Uzbekistan-based news website Podrobno.uz reported on July 5 that Tajiks crossing the border have been capped to two kilograms of meat, five kilograms of baked goods, seven kilograms of rice and that the total weight of the things they carry should be no more than 40 kilograms.
Talk of restrictions will severely dampen the exuberance felt several months ago, when numerous crossings were reopened after lying unused for almost a decade. With the way for cross-border traffic eased, some in Uzbekistan seized on the opportunity to pour goods into Tajikistan, but there was pushback almost immediately. Tajikistan has banned the import of Uzbek eggs, apparently as the low prices for them severely dented the profits of local poultry farmers.
A Tajik businessman who crossed the border in recent days said he was given an explicit warning not to try and break the rules.
“They strictly warned me not to come back with even one large egg, otherwise all our goods would be sent back. Also, they told us that the entire cargo could weigh no more than 40 kilograms, and that every single separate type of item could weigh no more than 10 kilograms,” the unnamed businessman, who crossed at a location near the Tajik town of Tursunzoda, told Akhbor.com.
Meanwhile, a resident of Panjakent told Akhbor, a website that focuses mainly on Tajik news, that before the new round of restrictions were put in place, large amounts of goods, including sausages, sugar and candy, were being brought in from Uzbekistan and sold en masse at local markets.

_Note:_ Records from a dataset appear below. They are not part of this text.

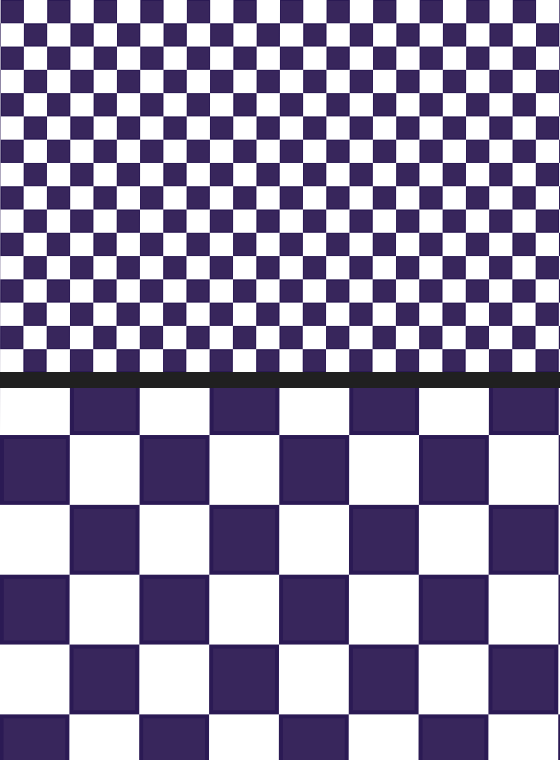
Top: the whole. Bottom: its middle third, enlarged.
Give the GLSL for this pattern, as a Shadertoy shader.

```glsl
// Purple and white checkerboard, 24 by 16 squares, with slightly darker rims on the purple.

// Signed distance to the nearest integer grid line, alternating sign per cell.
vec2 alternatingDistance(vec2 p) {
    return 0.5 - abs(mod(p + 0.5, 2.0) - 1.0);
}

void mainImage(out vec4 fragColor, in vec2 fragCoord) {
    // Cell coordinates measured from the top left corner
    float cellsDown = 15.98;
    vec2 cell = vec2(fragCoord.x, iResolution.y - fragCoord.y) * cellsDown / iResolution.y;

    // The columns lean very slightly to the right towards the top
    cell.x -= mix(0.028, 0.003, cell.y / cellsDown);

    // Smoothed checker: 1 inside purple squares, 0 inside white ones
    float pixel = cellsDown / iResolution.y;
    vec2 dist = alternatingDistance(cell);
    vec2 side = clamp(dist * 2.0 / pixel, -1.0, 1.0);
    float purpleMask = 0.5 + 0.5 * side.x * side.y;

    // Thin deeper rim just inside each purple square
    float edge = min(abs(dist.x), abs(dist.y));
    float rim = 1.0 - smoothstep(0.050, 0.066, edge);
    vec3 purple = mix(vec3(0.22, 0.15, 0.36), vec3(0.17, 0.10, 0.33), rim);

    fragColor = vec4(mix(vec3(1.0), purple, purpleMask), 1.0);
}
```
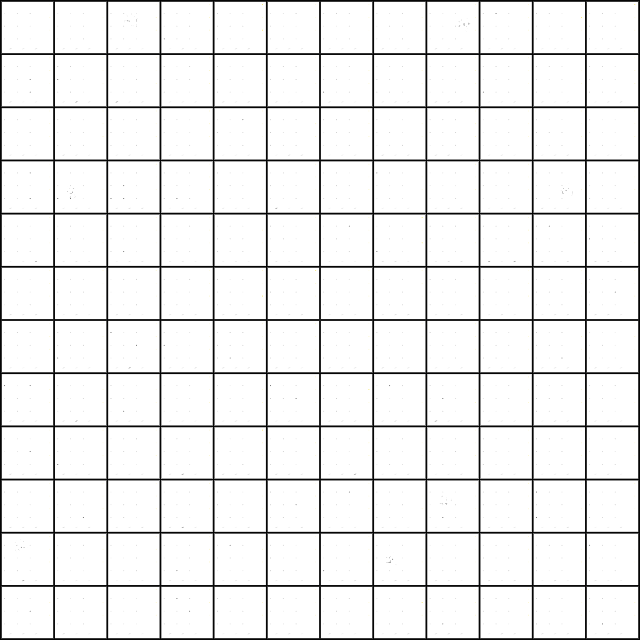
Reproduce this pattern procedurally as a three.js fragment shader.

```glsl
#define CELLS 12.0
#define LINE_WIDTH 0.0028
#define SPECK_STEP 0.24
#define SPECK_RADIUS 0.0015
#define GRAIN_SCALE 260.0
#define GRAIN_CHANCE 0.07
#define PAPER vec3(1.0)
#define INK vec3(0.02)
#define YELLOW vec3(0.96, 0.9, 0.4)

varying vec2 vUv;

const float PITCH = (1.0 - LINE_WIDTH) / CELLS;

float hash(vec2 p) {
  vec3 q = fract(vec3(p.xyx) * 0.1031);
  q += dot(q, q.yzx + 33.33);
  return fract((q.x + q.y) * q.z);
}

vec2 gradient(vec2 p) {
  float angle = 6.2832 * hash(p);
  return vec2(cos(angle), sin(angle));
}

float gradientNoise(vec2 p) {
  vec2 i = floor(p), f = fract(p);
  vec2 u = f * f * f * (f * (f * 6.0 - 15.0) + 10.0);
  vec2 e = vec2(1.0, 0.0);
  float low = mix(dot(gradient(i), f), dot(gradient(i + e), f - e), u.x);
  float high = mix(dot(gradient(i + e.yx), f - e.yx), dot(gradient(i + 1.0), f - 1.0), u.x);
  return mix(low, high, u.y);
}

// Faint lattice of specks inside a cell, each with its own strength
float specks(vec2 local, vec2 cell, vec2 first, vec2 count, float stretch) {
  vec2 id = clamp(floor((local - first) / SPECK_STEP + 0.5), vec2(0.0), count - 1.0);
  vec2 offset = (local - first - id * SPECK_STEP) * PITCH;
  offset.y -= 0.3 * (stretch - 1.0) * offset.x;
  float dist = length(offset / vec2(stretch, 1.0));
  float h = hash(cell * 7.0 + id + first * 31.0);
  float strength = 0.06 + 0.16 * h + 0.35 * step(0.96, h);
  return strength * (1.0 - smoothstep(0.0, SPECK_RADIUS, dist));
}

// Small patch of grain in a few cells
float grain(vec2 local, vec2 cell) {
  float present = step(1.0 - GRAIN_CHANCE, hash(cell + 41.0));
  vec2 center = 0.25 + 0.5 * vec2(hash(cell + 53.0), hash(cell + 67.0));
  float patchMask = 1.0 - smoothstep(0.04, 0.15, length(local - center));
  return 0.4 * present * patchMask * smoothstep(0.22, 0.5, gradientNoise(vUv * GRAIN_SCALE));
}

void main() {
  vec2 grid = (vUv - 0.5 * LINE_WIDTH) / PITCH;
  vec2 cell = floor(grid);
  vec2 local = fract(grid);

  // Specks and grain on the paper
  float dots = specks(local, cell, vec2(0.07, 0.285), vec2(3.0), 1.0);
  float dashes = 0.6 * specks(local, cell, vec2(0.18, 0.1), vec2(3.0, 1.0), 2.0);
  float tint = 1.6 * specks(local, cell, vec2(0.92, 0.45), vec2(1.0, 3.0), 1.0);
  vec3 color = mix(PAPER, YELLOW, min(tint, 1.0));
  color = mix(color, INK, max(max(dots, dashes), grain(local, cell)));

  // Ruled lines, with coverage across one sample
  vec2 lineDist = abs(fract(grid + 0.5) - 0.5) * PITCH;
  vec2 coverage = clamp((0.5 * LINE_WIDTH - lineDist) / fwidth(vUv) + 0.5, 0.0, 1.0);
  color = mix(color, INK, max(coverage.x, coverage.y));

  gl_FragColor = vec4(color, 1.0);
}
```
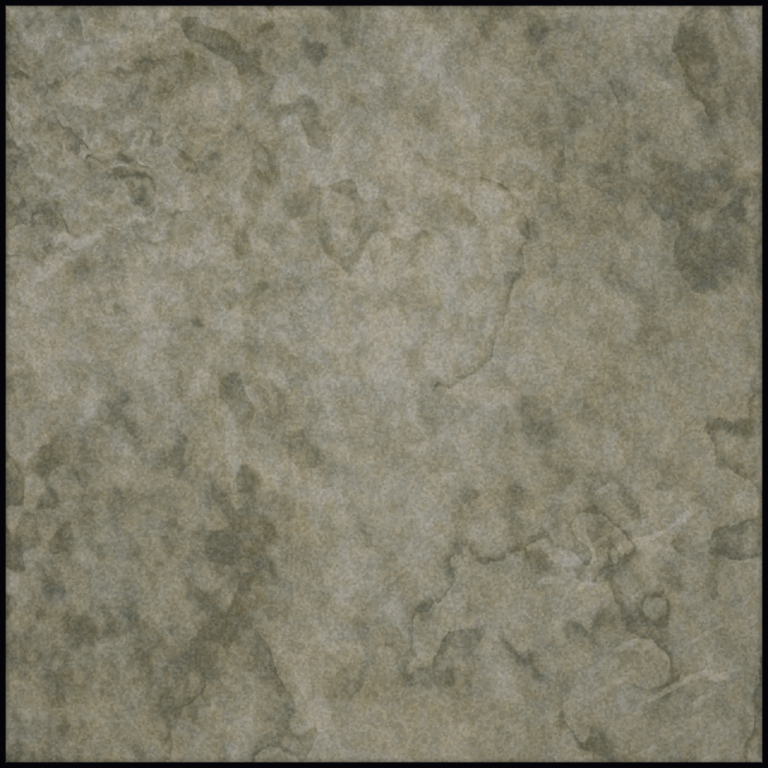
Reproduce this texture procedurally as a WebGL 2 fragment shader.

```glsl
#version 300 es
precision highp float;

#define DARK_STONE vec3(0.405, 0.396, 0.325)
#define MID_STONE vec3(0.532, 0.516, 0.438)
#define PALE_STONE vec3(0.620, 0.602, 0.548)
#define GAP_COLOR vec3(0.018, 0.018, 0.036)
#define GAP_WIDTH 0.0072
#define BROAD_SCALE 3.4
#define MOTTLE_SCALE 27.0
#define FINE_SCALE 95.0
#define GRAIN_SCALE 320.0
#define LEDGE_SCALE 2.5
#define LEDGE_DEPTH 0.62
#define GRAIN_AMOUNT 0.094

uniform vec2 u_resolution;
out vec4 outColor;

// Three random values per integer cell
vec3 hashCell(ivec2 cell) {
    uvec3 h = uvec3(uvec2(cell), 77u) * uvec3(1597u, 7919u, 3571u);
    h = (h ^ (h.yzx >> 3u)) * 747796u + 12345u;
    h += h.yzx * h.zxy;
    h ^= h >> 16u;
    h += h.yzx * h.zxy;
    return vec3(h >> 8u) / 16777216.0;
}

// Smooth cellular noise: random cell values blended by distance
float softCells(vec2 p) {
    ivec2 base = ivec2(floor(p));
    vec2 f = fract(p);
    float total = 0.0;
    float weights = 0.0;
    for (int y = -1; y <= 1; y++) {
        for (int x = -1; x <= 1; x++) {
            vec3 r = hashCell(base + ivec2(x, y));
            vec2 d = vec2(x, y) + r.xy - f;
            float w = exp(-5.0 * dot(d, d));
            total += w * r.z;
            weights += w;
        }
    }
    return total / weights;
}

// Rotated octaves of cellular noise, centred on zero
float layeredCells(vec2 p) {
    float sum = 0.0;
    float amplitude = 0.53;
    for (int i = 0; i < 4; i++) {
        sum += amplitude * (softCells(p) - 0.5);
        p = mat2(1.6, 1.2, -1.2, 1.6) * p + 17.3;
        amplitude *= 0.5;
    }
    return sum;
}

float patchMask(vec2 p, vec2 center, float radius) {
    return 1.0 - smoothstep(0.3 * radius, radius, length(p - center));
}

void main() {
    vec2 uv = gl_FragCoord.xy / u_resolution;
    vec2 p = uv + 0.003 * sin(uv.yx * vec2(43.0, 37.0) + 2.0 * sin(uv * 21.0));
    vec2 slanted = mat2(0.97, -0.26, 0.26, 0.97) * p * vec2(1.15, 0.85);

    // Cloudy tone, mottling and fine speckle
    float broad = layeredCells(p * BROAD_SCALE + 4.0);
    float mottle = layeredCells(slanted * MOTTLE_SCALE + 31.0);
    float fine = softCells(slanted * FINE_SCALE + 9.0) - 0.5;
    float tone = 0.56 + 0.62 * broad + 0.85 * mottle + 0.26 * fine;
    tone += 0.14 * patchMask(uv, vec2(0.42, 0.58), 0.5);
    tone -= 0.15 * patchMask(uv, vec2(0.10, 0.90), 0.34);
    tone -= 0.12 * patchMask(uv, vec2(0.90, 0.85), 0.36);
    tone -= 0.10 * patchMask(uv, vec2(0.12, 0.15), 0.35);

    // Clustered dark blotches
    float cluster = smoothstep(-0.08, 0.14, layeredCells(p * 4.5 + 52.0));
    float blotch = smoothstep(0.56, 0.80, softCells(slanted * 36.0 + 63.0) + 0.7 * mottle);
    tone -= 0.42 * blotch * cluster;

    // Stepped ledges with ragged edges across the lower right half
    float lowerRight = smoothstep(-0.3, 0.12, uv.x - uv.y + broad);
    float height = layeredCells(p * LEDGE_SCALE + vec2(12.0, 5.0)) + 0.07 * mottle;
    float band = fract(height * 5.0 + 0.3) / 5.0;
    float broken = smoothstep(-0.10, 0.06, layeredCells(p * 6.0 + 81.0));
    float shadow = smoothstep(0.0, 0.010, band) * exp(-band * 42.0);
    float shelf = smoothstep(0.0, 0.06, -height) * lowerRight;
    tone = mix(tone, 0.49 + 0.55 * (tone - 0.49), 0.6 * shelf);
    tone -= LEDGE_DEPTH * shadow * broken * lowerRight;

    // Pitted relief lit from above
    vec2 pitSpace = p * vec2(42.0, 58.0) + 4.0 * mottle;
    float pits = softCells(pitSpace) - softCells(pitSpace + vec2(0.2, 0.45));
    float pitted = patchMask(uv, vec2(0.07, 0.80), 0.33) + 0.15;
    tone += 0.55 * pits * pitted;

    // Sparse pale scratches
    vec2 along = mat2(0.88, -0.47, 0.47, 0.88) * p;
    float scratch = smoothstep(0.70, 0.92, softCells(along * vec2(24.0, 95.0) + mottle));
    tone += 0.32 * scratch * smoothstep(0.15, 0.27, layeredCells(p * 5.0 + 96.0));

    // Stone palette with drifting warmth
    tone = clamp(tone, 0.0, 1.0);
    vec3 color = mix(DARK_STONE, MID_STONE, smoothstep(0.0, 0.55, tone));
    color = mix(color, PALE_STONE, smoothstep(0.42, 1.0, tone));
    float warmth = 0.45 * layeredCells(p * 8.0 + 120.0) + 0.45 * (softCells(p * 55.0 + 7.0) - 0.5);
    color += warmth * vec3(0.040, 0.008, -0.055);

    // Sharp grain with slight colour variation
    float grain = softCells(uv * GRAIN_SCALE) - 0.5;
    float tint = softCells(uv * GRAIN_SCALE * 0.8 + 40.0) - 0.5;
    color += GRAIN_AMOUNT * grain + tint * vec3(0.018, 0.0, -0.025);

    // Bevelled rim, soft corner falloff and dark gap
    vec2 toSide = min(uv, 1.0 - uv);
    float rim = min(toSide.x, toSide.y) - GAP_WIDTH;
    color += 0.025 * smoothstep(0.97, 0.985, uv.y);
    color *= 1.025 - 0.18 * dot(uv - 0.5, uv - 0.5);
    color *= 0.86 + 0.14 * smoothstep(0.0, 0.008, rim);
    color = mix(GAP_COLOR, color, smoothstep(-0.0012, 0.0018, rim));
    outColor = vec4(clamp(color, 0.0, 1.0), 1.0);
}
```
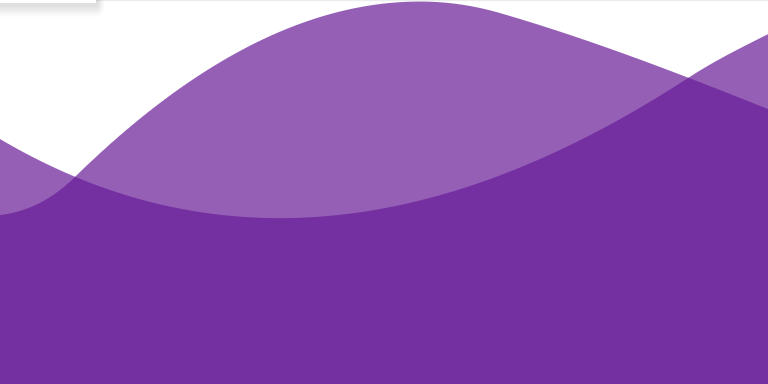
This background is drawn by a WebGL 2 fragment shader. Its source:

```glsl
#version 300 es
precision highp float;
// Two overlapping translucent purple waves on white, with a soft shadowed tab at the top left.
uniform vec2 u_resolution;
out vec4 fragColor;

// Cubic Hermite curve between two knots, each holding (x, height, slope).
float hermite(vec3 a, vec3 b, float x) {
    float span = b.x - a.x;
    float t = (x - a.x) / span;
    float s = 1.0 - t;
    return s * s * ((1.0 + 2.0 * t) * a.y + t * span * a.z)
         + t * t * ((3.0 - 2.0 * t) * b.y - s * span * b.z);
}

// Wave with a tall crest right of the centre.
float hillHeight(float x) {
    vec3 foot = vec3(0.195, 0.539, 0.98);
    vec3 crest = vec3(1.094, 0.996, 0.0);
    vec3 shoulder = vec3(1.302, 0.966, -0.29);
    if (x < foot.x) return hermite(vec3(0.0, 0.440, 0.12), foot, x);
    if (x < crest.x) return hermite(foot, crest, x);
    if (x < shoulder.x) return hermite(crest, shoulder, x);
    return hermite(shoulder, vec3(2.0, 0.716, -0.40), x);
}

// Wave with a broad trough left of the centre.
float valleyHeight(float x) {
    vec3 trough = vec3(0.729, 0.432, 0.0);
    vec3 rise = vec3(1.792, 0.797, 0.65);
    if (x < trough.x) return hermite(vec3(0.0, 0.638, -0.59), trough, x);
    if (x < rise.x) return hermite(trough, rise, x);
    return hermite(rise, vec3(2.0, 0.911, 0.50), x);
}

// Antialiased coverage of the area below a curve.
float below(float height, float y, float pixel) {
    float slope = dFdx(height) / pixel;
    return clamp(0.5 + (height - y) / (pixel * sqrt(1.0 + slope * slope)), 0.0, 1.0);
}

void main() {
    vec2 p = gl_FragCoord.xy / u_resolution * vec2(2.0, 1.0);
    float pixel = 1.0 / u_resolution.y;

    // White page with a thin grey rule along the top.
    vec3 color = vec3(1.0);
    float rule = clamp(0.5 + (p.y - 0.997) / pixel, 0.0, 1.0);
    color = mix(color, vec3(0.93), rule);

    // Tab and its soft drop shadow.
    vec2 corner = p - vec2(0.25, 0.992);
    vec2 outside = max(vec2(corner.x, -corner.y), 0.0);
    float shadow = 1.0 - smoothstep(0.0, 0.042, length(outside * vec2(1.6, 1.0)));
    color -= 0.13 * shadow;
    vec2 inside = clamp(0.5 + vec2(-corner.x, corner.y) / pixel, 0.0, 1.0);
    color = mix(color, vec3(1.0), inside.x * inside.y);

    // Waves: light where either lies, dark where both overlap.
    float hill = below(hillHeight(p.x), p.y, pixel);
    float valley = below(valleyHeight(p.x), p.y, pixel);
    color = mix(color, vec3(0.584, 0.374, 0.713), max(hill, valley));
    color = mix(color, vec3(0.455, 0.188, 0.627), min(hill, valley));

    fragColor = vec4(color, 1.0);
}
```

Following the flurry of openness ushered in by the policy of integration championed by Uzbek President Shavkat Mirziyoyev, there are signs that the region’s governments are growing wary of the risk that such developments can pose for local business. Tajikistan, with its underdeveloped economy, is severely exposed to Uzbekistan. But Uzbekistan is likewise exposed to Kyrgyzstan, where traders have made a killing funneling through cheap Chinese-made white goods into their larger neighbor’s market. Uzbek authorities have accordingly taken steps to minimize the volume of goods entering from Kyrgyzstan.
While such isolated cases may not spell total doom for the integration agenda, it is becoming evident that there is need for more dialogue and coordination between the governments before the agenda can be moved forward.